Records from a data source
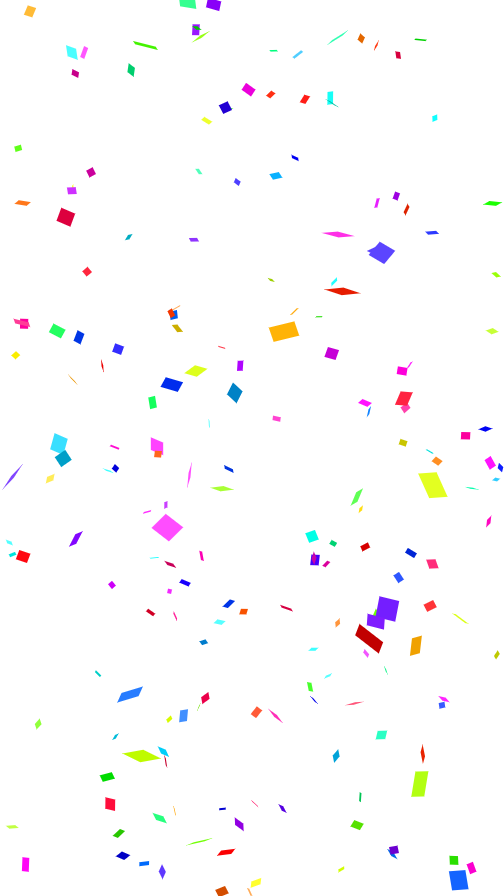
A Shadertoy shader for this pattern:

```glsl
const int PIECES = 200;
const float TAU = 6.2831853;
const vec3 PAPER = vec3(1.0);

// Four independent random values per piece and channel
vec4 hash4(float id, float channel) {
    vec4 p = fract(vec4(id, id + 17.3, id + 41.9, id + 73.1)
                   * vec4(0.1031, 0.1030, 0.0973, 0.1099) + channel * 0.137);
    p += dot(p, p.wzxy + 33.33);
    return fract((p.xxyz + p.yzzw) * p.zywx);
}

mat2 rotation(float angle) {
    float c = cos(angle), s = sin(angle);
    return mat2(c, s, -s, c);
}

float cross2(vec2 a, vec2 b) {
    return a.x * b.y - a.y * b.x;
}

// Saturated hue, lifted or darkened evenly
vec3 confettiColor(float hue, float shade) {
    vec3 pure = clamp(abs(fract(hue + vec3(0.0, 2.0, 1.0) / 3.0) * 6.0 - 3.0) - 1.0, 0.0, 1.0);
    return clamp(pure + shade, 0.0, 1.0);
}

// Distance to a parallelogram spanned by half-edges u and v
float parallelogram(vec2 p, vec2 u, vec2 v) {
    float area = abs(cross2(u, v));
    float acrossU = (abs(cross2(p, u)) - area) / length(u);
    float acrossV = (abs(cross2(p, v)) - area) / length(v);
    // The x limit keeps very thin pieces from growing long spikes
    float reach = abs(p.x) - abs(u.x) - abs(v.x);
    return max(reach, max(acrossU, acrossV));
}

// A flat rectangle spun by spin, foreshortened by facing
float tiltedPiece(vec2 p, float side, float ratio, float spin, float facing) {
    mat2 turn = rotation(spin);
    vec2 squash = vec2(1.0, facing);
    vec2 u = squash * (turn * vec2(0.5 * side, 0.0));
    vec2 v = squash * (turn * vec2(0.0, 0.5 * side * ratio));
    return parallelogram(p, u, v);
}

// Mostly small pieces, with a few near and large ones
float pieceSide(float r) {
    return 0.007 + 0.009 * r + 0.019 * pow(r, 12.0);
}

void mainImage(out vec4 fragColor, in vec2 fragCoord) {
    float pixel = 1.0 / iResolution.y;
    vec2 uv = fragCoord * pixel;
    vec2 canvas = vec2(iResolution.x * pixel, 1.0);
    vec3 color = PAPER;

    for (int i = 0; i < PIECES; i++) {
        float id = float(i) + 1.0;
        vec4 place = hash4(id, 1.0);
        float side = pieceSide(place.z);
        vec2 p = uv - place.xy * canvas;
        if (dot(p, p) > side * side) continue;

        vec4 pose = hash4(id, 2.0);
        vec4 tint = hash4(id, 3.0);
        float facing = mix(0.06, 1.0, pose.z);
        float ratio = mix(0.6, 1.0, sqrt(pose.w));
        p = rotation(pose.x * TAU) * p;

        float d = tiltedPiece(p, side, ratio, pose.y * TAU, facing);
        float coverage = clamp(0.5 - d / pixel, 0.0, 1.0);
        float shade = mix(-0.25, 0.37, tint.y);
        color = mix(color, confettiColor(tint.x, shade), coverage);
    }
    fragColor = vec4(color, 1.0);
}
```
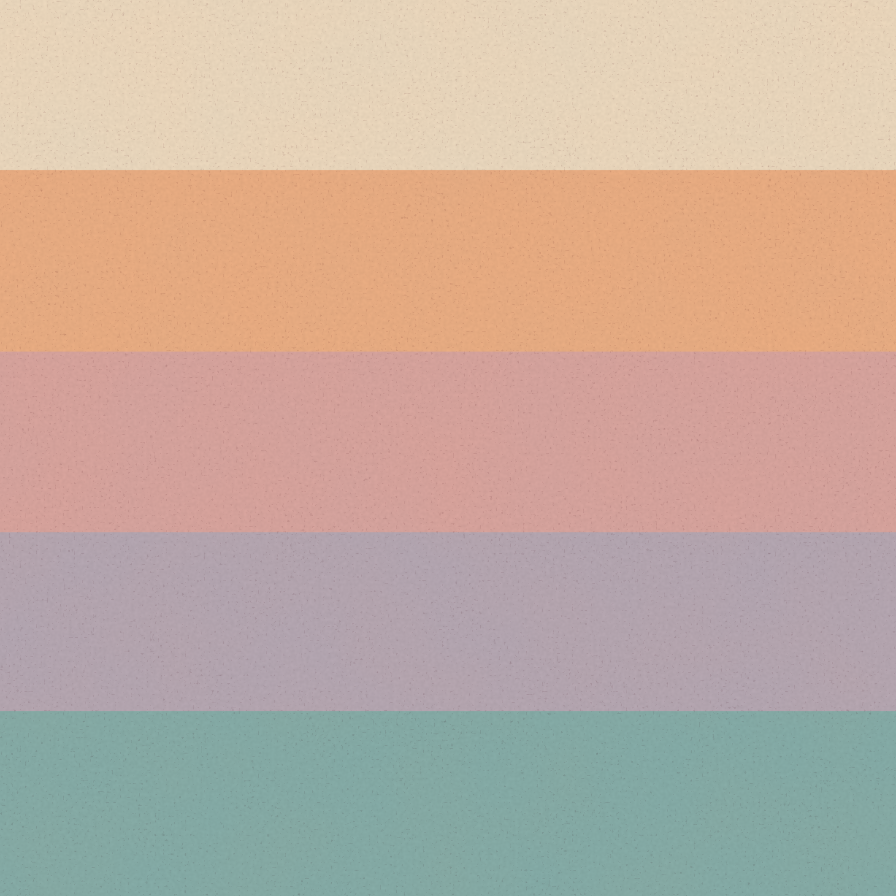
Write a WebGL 2 fragment shader that draws this background.

```glsl
#version 300 es
precision highp float;

uniform vec2 u_resolution;
out vec4 fragColor;

const vec3 TEAL = vec3(0.515, 0.660, 0.640);
const vec3 MAUVE = vec3(0.697, 0.640, 0.680);
const vec3 ROSE = vec3(0.828, 0.630, 0.605);
const vec3 ORANGE = vec3(0.897, 0.665, 0.502);
const vec3 CREAM = vec3(0.902, 0.828, 0.726);

// Unit gradient for a lattice point
vec2 latticeGradient(vec2 cell) {
    vec3 p = fract(cell.xyx * vec3(0.1031, 0.1030, 0.0973));
    p += dot(p, p.yzx + 33.33);
    float angle = 6.28318 * fract((p.x + p.y) * p.z);
    return vec2(cos(angle), sin(angle));
}

float gradientNoise(vec2 p) {
    vec2 cell = floor(p);
    vec2 f = p - cell;
    vec2 blend = f * f * f * (f * (f * 6.0 - 15.0) + 10.0);
    float a = dot(latticeGradient(cell), f);
    float b = dot(latticeGradient(cell + vec2(1, 0)), f - vec2(1, 0));
    float c = dot(latticeGradient(cell + vec2(0, 1)), f - vec2(0, 1));
    float d = dot(latticeGradient(cell + vec2(1, 1)), f - vec2(1, 1));
    return mix(mix(a, b, blend.x), mix(c, d, blend.x), blend.y);
}

// Paints everything above the given height
vec3 bandAbove(vec3 below, vec3 color, float y, float edge, float softness) {
    return mix(below, color, smoothstep(-softness, softness, y - edge));
}

vec3 stripes(float y, float softness) {
    vec3 color = bandAbove(TEAL, MAUVE, y, 0.2064, softness);
    color = bandAbove(color, ROSE, y, 0.4060, softness);
    color = bandAbove(color, ORANGE, y, 0.6076, softness);
    return bandAbove(color, CREAM, y, 0.8102, softness);
}

// Fine paper tooth
float paperGrain(vec2 uv) {
    return 0.6 * gradientNoise(uv * 287.0) + 0.4 * gradientNoise(uv * 173.0 + 41.0);
}

// Sparse dark flecks, denser in some patches
float flecks(vec2 uv, float scale, float threshold) {
    float density = 0.06 * gradientNoise(uv * 14.0 + 7.0);
    return smoothstep(threshold, threshold + 0.25, gradientNoise(uv * scale + 19.0) + density);
}

void main() {
    vec2 uv = gl_FragCoord.xy / u_resolution.y;
    vec3 color = stripes(uv.y, 0.7 / u_resolution.y);

    // Faint warm and cool mottling
    float mottle = gradientNoise(uv * 9.0) + 0.5 * gradientNoise(uv * 23.0 + 5.0);
    color += mottle * vec3(0.008, -0.001, -0.006);

    // Grain, then flecks that deepen the hue
    color *= 1.0 + 0.045 * paperGrain(uv);
    float speck = 0.65 * flecks(uv, 331.0, 0.30) + 0.5 * flecks(uv, 229.0, 0.36);
    color *= 1.0 - speck * vec3(0.10, 0.14, 0.13);

    fragColor = vec4(clamp(color, 0.0, 1.0), 1.0);
}
```
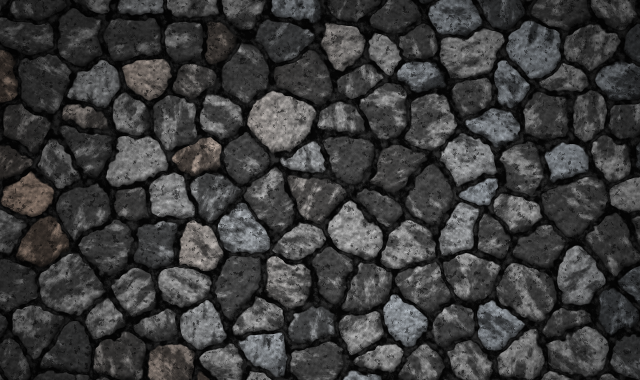
A WebGL 2 fragment shader for this texture:

```glsl
#version 300 es
precision highp float;
// Dry stone wall: rounded, weathered grey stones in dark joints, under a soft vignette.

uniform vec2 u_resolution;
out vec4 fragColor;

const float ROWS = 9.6;                  // stone rows over the canvas height
const vec2 CELL = vec2(1.28, 1.0);       // mean stone spacing, in rows
const float JITTER = 0.74;
const float SIZE_SPREAD = 0.30;          // power-diagram weight range
const float JOINT = 0.045;               // smallest half width of a joint
const float JOINT_SPREAD = 0.045;
const float ROUNDING = 0.16;
const float BEVEL = 0.15;
const float DARK_STONE = 0.235;
const float PALE_STONE = 0.525;
const float MORTAR = 0.085;
const vec2 LIGHT_DIR = vec2(-0.35, 0.94);
const vec2 VIGNETTE_CENTRE = vec2(0.53, 0.40);
const vec3 RUST = vec3(1.13, 0.98, 0.88);
const vec3 SLATE = vec3(0.94, 1.0, 1.06);

float hash(vec2 p) {
    return fract(sin(dot(p, vec2(127.1, 311.7))) * 43758.5453);
}

vec2 hash2(vec2 p) {
    return vec2(hash(p), hash(p + 37.3));
}

float noise(vec2 p) {
    vec2 i = floor(p), f = fract(p);
    f = f * f * (3.0 - 2.0 * f);
    return mix(mix(hash(i), hash(i + vec2(1, 0)), f.x),
               mix(hash(i + vec2(0, 1)), hash(i + vec2(1, 1)), f.x), f.y);
}

float fbm(vec2 p) {
    float sum = 0.0, amp = 0.5;
    for (int i = 0; i < 5; i++) {
        sum += amp * noise(p);
        p = mat2(1.6, 1.2, -1.2, 1.6) * p + 11.7;
        amp *= 0.56;
    }
    return sum / 1.07;
}

float smoothMin(float a, float b, float k) {
    float h = max(k - abs(a - b), 0.0) / k;
    return min(a, b) - h * h * k * 0.25;
}

// Stone centre in row units; odd rows are shifted by half a stone.
vec2 site(vec2 id) {
    float shift = 0.5 * mod(id.y, 2.0);
    return (id + vec2(shift, 0.0) + 0.5 + JITTER * (hash2(id) - 0.5)) * CELL;
}

float weight(vec2 id) {
    return SIZE_SPREAD * hash(id + 71.9);
}

// Finds the stone at p; returns the rounded edge distance and outward edge direction.
float stoneEdge(vec2 p, out vec2 stone, out vec2 outward) {
    vec2 base = floor(p / CELL);
    float best = 1e5;
    for (int y = -2; y <= 2; y++)
    for (int x = -2; x <= 2; x++) {
        vec2 id = base + vec2(x, y), d = site(id) - p;
        float power = dot(d, d) - weight(id);
        if (power < best) { best = power; stone = id; }
    }
    vec2 centre = site(stone);
    float edge = 10.0, nearest = 10.0;
    for (int y = -2; y <= 2; y++)
    for (int x = -2; x <= 2; x++) {
        vec2 id = stone + vec2(x, y);
        if (x == 0 && y == 0) continue;
        vec2 other = site(id), d = other - p;
        float dist = 0.5 * (dot(d, d) - weight(id) - best) / length(other - centre);
        if (dist < nearest) { nearest = dist; outward = normalize(other - centre); }
        edge = smoothMin(edge, dist, ROUNDING);
    }
    return edge;
}

void main() {
    vec2 uv = gl_FragCoord.xy / u_resolution;
    vec2 p = gl_FragCoord.xy / u_resolution.y * ROWS;
    float pixel = ROWS / u_resolution.y;

    // Chipped outlines
    vec2 warp = vec2(noise(p * 2.3), noise(p * 2.3 + 19.0)) - 0.5;
    vec2 chips = vec2(noise(p * 9.0 + 5.0), noise(p * 9.0 + 53.0)) - 0.5;
    vec2 stone, outward;
    float edge = stoneEdge(p + 0.20 * warp + 0.075 * chips, stone, outward);
    edge -= JOINT + JOINT_SPREAD * hash(stone + 5.1);

    // Weathered face, with grain turned differently on each stone
    float angle = 6.283 * hash(stone + 13.7);
    float c = cos(angle), s = sin(angle);
    vec2 face = mat2(c, s, -s, c) * p * vec2(1.0, 1.0) + 31.0 * hash2(stone + 3.3);
    float stain = fbm(face * vec2(2.4, 4.6));
    float paleness = hash(stone + 23.0) - 0.5;
    float pale = smoothstep(0.36, 0.64, stain + 0.42 * paleness);
    float tone = mix(DARK_STONE, PALE_STONE, pale);
    float relief = fbm(p * 6.5) - fbm(p * 6.5 + LIGHT_DIR * 0.45);
    float pits = smoothstep(0.60, 0.78, fbm(p * 10.0 + 7.0));
    tone *= 1.0 + 0.75 * relief;
    tone *= 1.0 - 0.50 * pits;
    tone *= 0.84 + 0.32 * noise(p * 17.0);

    // Lit upper edges and shaded lower ones
    float rim = 1.0 - smoothstep(0.0, BEVEL, edge);
    tone *= 1.0 + rim * (0.30 * dot(outward, LIGHT_DIR) - 0.22);

    // Hue drifts from rusty on the left to slate on the right
    float warmth = hash(stone + 41.0) + 0.45 * (0.5 - uv.x);
    vec3 tint = mix(vec3(1.0), RUST, smoothstep(0.85, 1.15, warmth));
    tint = mix(tint, SLATE, 0.7 * smoothstep(0.30, 0.0, warmth));

    // Gritty joints, darkest beside the stones
    float grit = MORTAR * (0.25 + 1.5 * smoothstep(0.35, 0.75, fbm(p * 7.0 + 61.0)));
    grit *= mix(0.6, 1.2, smoothstep(0.0, 0.10, -edge));
    float cover = smoothstep(-pixel, pixel, edge);
    vec3 colour = mix(vec3(grit), tone * tint, cover);

    float reach = length((uv - VIGNETTE_CENTRE) * vec2(1.5, 1.15));
    colour *= mix(1.08, 0.58, smoothstep(0.20, 1.0, reach));
    fragColor = vec4(colour, 1.0);
}
```
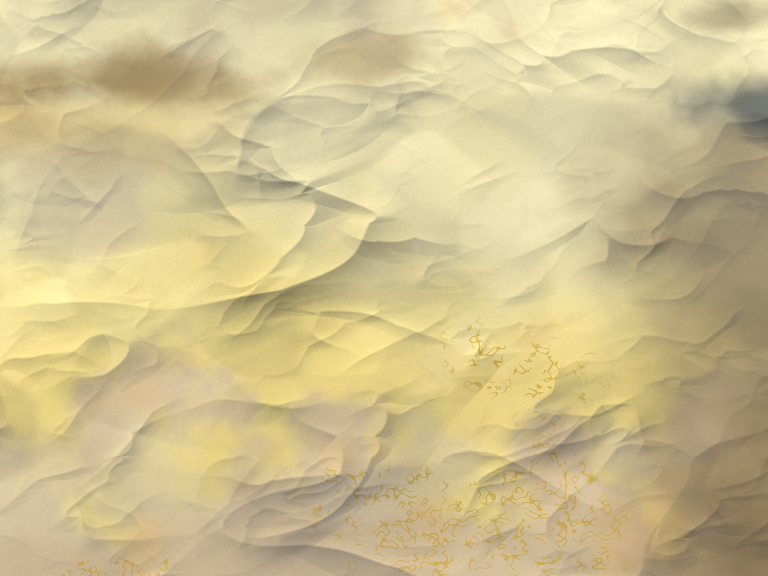
Reproduce this texture procedurally as a Shadertoy shader.

```glsl
// Crumpled, yellowed paper with soft folds, brown stains and flaking ochre flecks.

vec2 hash2(vec2 p) {
    vec3 q = fract(p.xyx * vec3(0.1031, 0.1030, 0.0973));
    q += dot(q, q.yzx + 33.33);
    return fract((q.xx + q.yz) * q.zy);
}

float corner(vec2 cell, vec2 f, vec2 o) {
    return dot(hash2(cell + o) * 2.0 - 1.0, f - o);
}

float gradientNoise(vec2 p) {
    vec2 i = floor(p), f = p - i;
    vec2 u = f * f * f * (f * (f * 6.0 - 15.0) + 10.0);
    return mix(mix(corner(i, f, vec2(0, 0)), corner(i, f, vec2(1, 0)), u.x),
               mix(corner(i, f, vec2(0, 1)), corner(i, f, vec2(1, 1)), u.x), u.y);
}

float fbm(vec2 p) {
    float sum = 0.0, amp = 1.0;
    for (int i = 0; i < 5; i++) {
        sum += amp * gradientNoise(p);
        p = mat2(1.6, 1.2, -1.2, 1.6) * p + 7.3;
        amp *= 0.5;
    }
    return sum;
}

// Zero lines of this field are the fold lines; abs() puts kinks in them.
float foldField(vec2 p) {
    p.y += 0.55 * abs(gradientNoise(p * 1.3 + 19.0));
    return gradientNoise(p) + 0.12 * abs(gradientNoise(p * 2.7));
}

// Shadow with a crisp upper edge below each fold, thin light above it.
float crease(vec2 p, vec2 freq, float width, float seed) {
    vec2 e = vec2(0.002, 0.0);
    float n = foldField(p * freq + seed);
    vec2 g = vec2(foldField((p + e.xy) * freq + seed) - n,
                  foldField((p + e.yx) * freq + seed) - n) / e.x;
    float slope = length(g) + 0.3;
    float facing = dot(g, vec2(-0.3, 0.95)) / slope;
    float side = n / slope * sign(facing);
    float shadow = -exp(min(side, 0.0) / width);
    float light = 0.4 * exp(-max(side, 0.0) / (width * 0.6));
    return abs(facing) * mix(shadow, light, smoothstep(-0.0025, 0.0025, side));
}

// Flat tilted facets: a Voronoi pattern with slightly softened borders.
float facets(vec2 p) {
    vec2 cell = floor(p);
    float sum = 0.0, total = 0.0;
    for (int y = -1; y <= 1; y++)
    for (int x = -1; x <= 1; x++) {
        vec2 id = cell + vec2(x, y);
        vec2 d = p - id - hash2(id);
        vec2 tilt = hash2(id + 41.0) * 2.0 - 1.0;
        float w = exp(-22.0 * dot(d, d));
        sum += w * (dot(d, tilt) + 0.5 * tilt.y);
        total += w;
    }
    return sum / (total + 1e-9);
}

float blot(vec2 uv, vec2 center, vec2 radius, float wobble) {
    return smoothstep(1.0, 0.15, length((uv - center) / radius) + wobble);
}

void mainImage(out vec4 fragColor, in vec2 fragCoord) {
    vec2 uv = fragCoord / iResolution.xy;
    vec2 p = fragCoord / iResolution.y;
    float cloud = fbm(p * 2.6 + 3.0);
    float patches = fbm(p * 4.5 + 31.0);

    // Paper: cream above, yellow in the middle, mauve beige below
    vec3 color = mix(vec3(0.89, 0.81, 0.51), vec3(0.92, 0.88, 0.70),
                     smoothstep(0.3, 0.85, uv.y + 0.3 * cloud));
    color = mix(color, vec3(0.93, 0.89, 0.72), 0.7 * blot(uv, vec2(0.0, 0.66), vec2(0.3, 0.16), cloud * 0.5));
    float worn = smoothstep(0.31, 0.13, uv.y + 0.38 * patches);
    color = mix(color, vec3(0.78, 0.70, 0.59), 0.88 * worn);
    color = mix(color, vec3(0.83, 0.77, 0.64),
                0.6 * smoothstep(0.12, 0.45, fbm(p * 3.4 + 57.0)));
    color = mix(color, vec3(0.87, 0.71, 0.45),
                0.4 * smoothstep(0.2, 0.5, fbm(p * 3.0 + 83.0)));

    // Stains
    float rightStain = smoothstep(0.77, 0.97, uv.x + 0.13 * cloud)
                     * smoothstep(0.93, 0.76, uv.y + 0.12 * patches);
    color = mix(color, mix(vec3(0.52, 0.44, 0.32), vec3(0.63, 0.57, 0.45), smoothstep(0.0, 0.7, uv.y)), 0.88 * rightStain);
    color = mix(color, vec3(0.86, 0.73, 0.47), 0.6 * blot(uv, vec2(0.1, 0.78), vec2(0.3, 0.12), patches * 0.7));
    color = mix(color, vec3(0.61, 0.51, 0.35), 0.8 * blot(uv, vec2(0.14, 0.86), vec2(0.26, 0.075), patches * 0.8));
    color = mix(color, vec3(0.68, 0.59, 0.42), 0.5 * blot(uv, vec2(0.47, 0.89), vec2(0.11, 0.06), patches));
    color = mix(color, vec3(0.37, 0.39, 0.38), 0.85 * blot(uv, vec2(0.98, 0.82), vec2(0.17, 0.075), patches * 0.7));
    color = mix(color, vec3(0.63, 0.58, 0.46), 0.6 * blot(uv, vec2(0.95, 0.97), vec2(0.12, 0.04), patches));

    // Ochre flecks: broken contour lines inside worn regions
    float zone = max(blot(uv, vec2(0.62, 0.1), vec2(0.32, 0.17), patches * 0.7),
                     blot(uv, vec2(0.15, 0.0), vec2(0.14, 0.06), patches * 0.5));
    zone = max(zone, 0.5 * blot(uv, vec2(0.7, 0.35), vec2(0.22, 0.16), patches));
    float outline = smoothstep(0.09, 0.03, abs(gradientNoise(p * vec2(65.0, 80.0)) - 0.08));
    float broken = smoothstep(0.0, 0.15, gradientNoise(p * 32.0 + 9.0) + 0.4 * zone - 0.2);
    color = mix(color, vec3(0.77, 0.63, 0.25), 0.75 * outline * broken * smoothstep(0.05, 0.5, zone));

    // Folds at several sizes and slants
    float relief = 0.0;
    for (int i = 0; i < 5; i++) {
        float k = float(i), size = pow(0.78, k);
        float angle = 0.12 + 0.45 * sin(k * 2.3);
        vec2 q = mat2(cos(angle), -sin(angle), sin(angle), cos(angle)) * p;
        float strength = smoothstep(-0.12, 0.32, gradientNoise(p * (2.5 + k) + k * 13.7));
        relief += strength * (0.25 * size + 0.04)
                * crease(q, vec2(1.9, 4.2) / size, 0.042 * size, k * 17.3);
    }
    vec2 bent = p + 0.06 * vec2(gradientNoise(p * 4.0), gradientNoise(p * 4.0 + 50.0));
    relief += 0.09 * facets(bent * vec2(3.2, 5.0)) + 0.05 * facets(bent.yx * vec2(9.0, 6.0) + 23.0);

    // Light and paper grain
    float grain = gradientNoise(p * 190.0) + 0.6 * gradientNoise(p * 85.0);
    color *= 1.0 + relief + 0.025 * grain;
    color += vec3(-0.01, 0.0, 0.025) * smoothstep(0.0, -0.2, relief);
    fragColor = vec4(clamp(color, 0.0, 1.0), 1.0);
}
```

Work required
If a line in the data contains the string "fract", count it, then give the total and nothing else.

Exercise output
9